Copyright licence to play music in public

Posted: 26th June 2017

MusicOwners of bars, restaurants and clubs are required to obtain copyright licences from Phonographic Performance Limited (PPL) before they can play recorded music. The point was underlined when two venues were hit with High Court injunctions.

PPL had launched proceedings against the owners of a restaurant and a cocktail bar after discovering that music by their artists was being played in public without licences. Faced with legal action, the owners had paid licence fees for a time but had continued with their infringing activities after those payments ceased.

The cases raised an important issue for PPL in that licence fees that were due at the time the proceedings were issued had been paid in full. The question therefore arose as to whether injunctions could be issued in respect of subsequent and future breaches.

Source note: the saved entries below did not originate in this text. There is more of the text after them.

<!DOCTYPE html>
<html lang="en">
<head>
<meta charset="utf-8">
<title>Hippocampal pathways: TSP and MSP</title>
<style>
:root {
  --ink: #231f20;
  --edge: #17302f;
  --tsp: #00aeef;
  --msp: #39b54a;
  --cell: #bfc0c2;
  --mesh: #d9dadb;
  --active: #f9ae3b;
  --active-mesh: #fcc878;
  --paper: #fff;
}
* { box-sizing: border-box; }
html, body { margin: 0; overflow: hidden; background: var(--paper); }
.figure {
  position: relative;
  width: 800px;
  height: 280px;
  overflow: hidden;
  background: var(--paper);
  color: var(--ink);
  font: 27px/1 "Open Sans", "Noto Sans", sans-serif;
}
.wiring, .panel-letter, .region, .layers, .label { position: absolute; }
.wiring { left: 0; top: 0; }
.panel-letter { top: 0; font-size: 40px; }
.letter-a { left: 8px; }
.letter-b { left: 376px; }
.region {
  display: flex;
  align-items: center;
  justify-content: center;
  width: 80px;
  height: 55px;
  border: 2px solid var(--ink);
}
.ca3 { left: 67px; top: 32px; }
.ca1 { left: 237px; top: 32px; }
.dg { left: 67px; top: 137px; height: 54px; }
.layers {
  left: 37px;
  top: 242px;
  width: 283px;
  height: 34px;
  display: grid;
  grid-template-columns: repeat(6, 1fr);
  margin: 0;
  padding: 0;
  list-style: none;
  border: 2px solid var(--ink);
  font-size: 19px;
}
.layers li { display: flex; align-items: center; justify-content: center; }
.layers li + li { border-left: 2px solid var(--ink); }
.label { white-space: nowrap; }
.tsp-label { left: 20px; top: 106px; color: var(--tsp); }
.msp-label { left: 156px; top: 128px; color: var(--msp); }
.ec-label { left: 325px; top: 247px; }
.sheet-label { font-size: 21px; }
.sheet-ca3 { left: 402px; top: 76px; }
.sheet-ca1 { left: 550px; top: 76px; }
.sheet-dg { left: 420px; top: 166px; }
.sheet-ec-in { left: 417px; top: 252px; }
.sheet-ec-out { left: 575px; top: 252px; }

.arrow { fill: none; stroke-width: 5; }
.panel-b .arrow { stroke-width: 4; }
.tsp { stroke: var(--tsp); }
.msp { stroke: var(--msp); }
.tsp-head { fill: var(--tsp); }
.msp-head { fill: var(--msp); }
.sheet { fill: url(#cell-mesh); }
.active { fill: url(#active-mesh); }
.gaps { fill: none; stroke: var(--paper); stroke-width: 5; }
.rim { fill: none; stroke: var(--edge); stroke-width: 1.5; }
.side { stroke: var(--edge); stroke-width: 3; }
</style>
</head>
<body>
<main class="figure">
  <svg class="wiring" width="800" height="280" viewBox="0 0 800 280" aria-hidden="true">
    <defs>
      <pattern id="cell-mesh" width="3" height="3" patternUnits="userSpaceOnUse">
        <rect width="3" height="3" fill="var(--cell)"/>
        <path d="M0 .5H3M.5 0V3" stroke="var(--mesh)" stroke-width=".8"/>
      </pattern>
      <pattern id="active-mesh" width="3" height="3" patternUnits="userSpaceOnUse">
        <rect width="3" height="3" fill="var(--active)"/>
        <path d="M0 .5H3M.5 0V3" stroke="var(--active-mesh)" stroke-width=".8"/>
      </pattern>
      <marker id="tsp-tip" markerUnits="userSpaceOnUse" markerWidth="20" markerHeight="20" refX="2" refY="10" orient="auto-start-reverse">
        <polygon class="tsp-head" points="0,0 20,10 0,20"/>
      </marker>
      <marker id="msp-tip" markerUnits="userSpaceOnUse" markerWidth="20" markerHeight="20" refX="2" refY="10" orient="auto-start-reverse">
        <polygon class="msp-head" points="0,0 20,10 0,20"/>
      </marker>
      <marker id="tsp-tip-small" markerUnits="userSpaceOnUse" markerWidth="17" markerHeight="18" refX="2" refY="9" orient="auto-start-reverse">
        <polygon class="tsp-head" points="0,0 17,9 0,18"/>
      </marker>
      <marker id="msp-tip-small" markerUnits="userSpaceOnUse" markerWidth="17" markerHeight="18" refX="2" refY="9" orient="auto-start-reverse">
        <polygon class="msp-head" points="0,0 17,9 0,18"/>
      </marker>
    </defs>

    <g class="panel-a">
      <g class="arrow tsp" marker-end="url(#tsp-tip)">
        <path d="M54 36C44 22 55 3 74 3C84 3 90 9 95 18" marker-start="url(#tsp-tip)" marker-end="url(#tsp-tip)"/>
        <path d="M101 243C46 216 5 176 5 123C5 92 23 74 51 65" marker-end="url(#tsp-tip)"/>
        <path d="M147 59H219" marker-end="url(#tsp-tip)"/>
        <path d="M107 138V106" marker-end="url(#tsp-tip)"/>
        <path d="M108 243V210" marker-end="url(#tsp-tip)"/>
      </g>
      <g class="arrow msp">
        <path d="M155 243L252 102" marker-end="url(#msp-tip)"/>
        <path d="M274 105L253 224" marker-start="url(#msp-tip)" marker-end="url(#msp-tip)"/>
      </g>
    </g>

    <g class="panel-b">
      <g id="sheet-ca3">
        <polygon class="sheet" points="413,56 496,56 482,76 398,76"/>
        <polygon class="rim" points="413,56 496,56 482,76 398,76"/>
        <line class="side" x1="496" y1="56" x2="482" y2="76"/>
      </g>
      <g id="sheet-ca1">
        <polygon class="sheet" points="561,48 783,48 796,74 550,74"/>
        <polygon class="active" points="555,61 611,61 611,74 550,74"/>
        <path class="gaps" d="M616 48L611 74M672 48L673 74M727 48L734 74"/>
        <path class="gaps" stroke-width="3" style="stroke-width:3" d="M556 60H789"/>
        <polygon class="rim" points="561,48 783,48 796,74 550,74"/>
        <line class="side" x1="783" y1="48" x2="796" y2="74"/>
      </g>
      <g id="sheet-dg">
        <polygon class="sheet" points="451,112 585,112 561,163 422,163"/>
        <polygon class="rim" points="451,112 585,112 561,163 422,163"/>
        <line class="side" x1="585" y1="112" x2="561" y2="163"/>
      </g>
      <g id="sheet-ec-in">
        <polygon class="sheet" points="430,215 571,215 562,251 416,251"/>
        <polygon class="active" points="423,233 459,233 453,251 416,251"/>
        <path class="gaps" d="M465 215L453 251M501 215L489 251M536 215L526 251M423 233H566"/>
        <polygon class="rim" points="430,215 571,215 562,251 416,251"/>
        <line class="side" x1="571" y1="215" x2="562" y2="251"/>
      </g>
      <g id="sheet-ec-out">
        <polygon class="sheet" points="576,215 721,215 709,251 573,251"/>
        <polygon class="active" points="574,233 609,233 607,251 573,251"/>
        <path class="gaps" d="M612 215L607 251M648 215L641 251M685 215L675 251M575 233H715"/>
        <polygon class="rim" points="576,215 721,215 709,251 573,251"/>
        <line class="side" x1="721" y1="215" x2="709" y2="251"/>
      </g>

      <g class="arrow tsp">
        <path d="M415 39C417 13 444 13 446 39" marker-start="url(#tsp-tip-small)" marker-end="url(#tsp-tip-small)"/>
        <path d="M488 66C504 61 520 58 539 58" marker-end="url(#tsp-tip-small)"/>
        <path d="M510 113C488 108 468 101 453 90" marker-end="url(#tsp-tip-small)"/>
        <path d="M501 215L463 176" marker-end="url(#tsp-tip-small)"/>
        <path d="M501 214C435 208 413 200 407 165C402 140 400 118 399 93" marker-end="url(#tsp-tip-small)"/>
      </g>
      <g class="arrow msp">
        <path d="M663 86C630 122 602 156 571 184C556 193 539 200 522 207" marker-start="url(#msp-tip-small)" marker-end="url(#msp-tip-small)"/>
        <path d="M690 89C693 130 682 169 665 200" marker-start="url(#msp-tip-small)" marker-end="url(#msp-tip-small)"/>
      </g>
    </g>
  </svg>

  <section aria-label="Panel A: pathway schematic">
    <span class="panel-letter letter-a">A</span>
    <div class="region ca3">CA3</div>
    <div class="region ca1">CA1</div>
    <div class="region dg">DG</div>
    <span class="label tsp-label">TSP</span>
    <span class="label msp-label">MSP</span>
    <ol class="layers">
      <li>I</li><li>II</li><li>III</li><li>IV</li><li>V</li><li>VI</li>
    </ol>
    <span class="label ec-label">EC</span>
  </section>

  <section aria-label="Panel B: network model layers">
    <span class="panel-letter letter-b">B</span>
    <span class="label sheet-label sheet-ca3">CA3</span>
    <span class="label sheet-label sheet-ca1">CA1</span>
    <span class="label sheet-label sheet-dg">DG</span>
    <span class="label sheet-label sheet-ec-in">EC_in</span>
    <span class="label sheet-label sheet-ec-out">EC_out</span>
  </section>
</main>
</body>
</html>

In granting the orders, the Court noted that such injunctions look to the future as well as the past. The owners’ acts of infringement were continuing, and the fact that they had breached copyrights in the past was sufficient evidence that they threatened or intended to do so in the future. In taking a pragmatic approach, the Court found that to require PPL to issue fresh proceedings against the owners would be to elevate form over substance.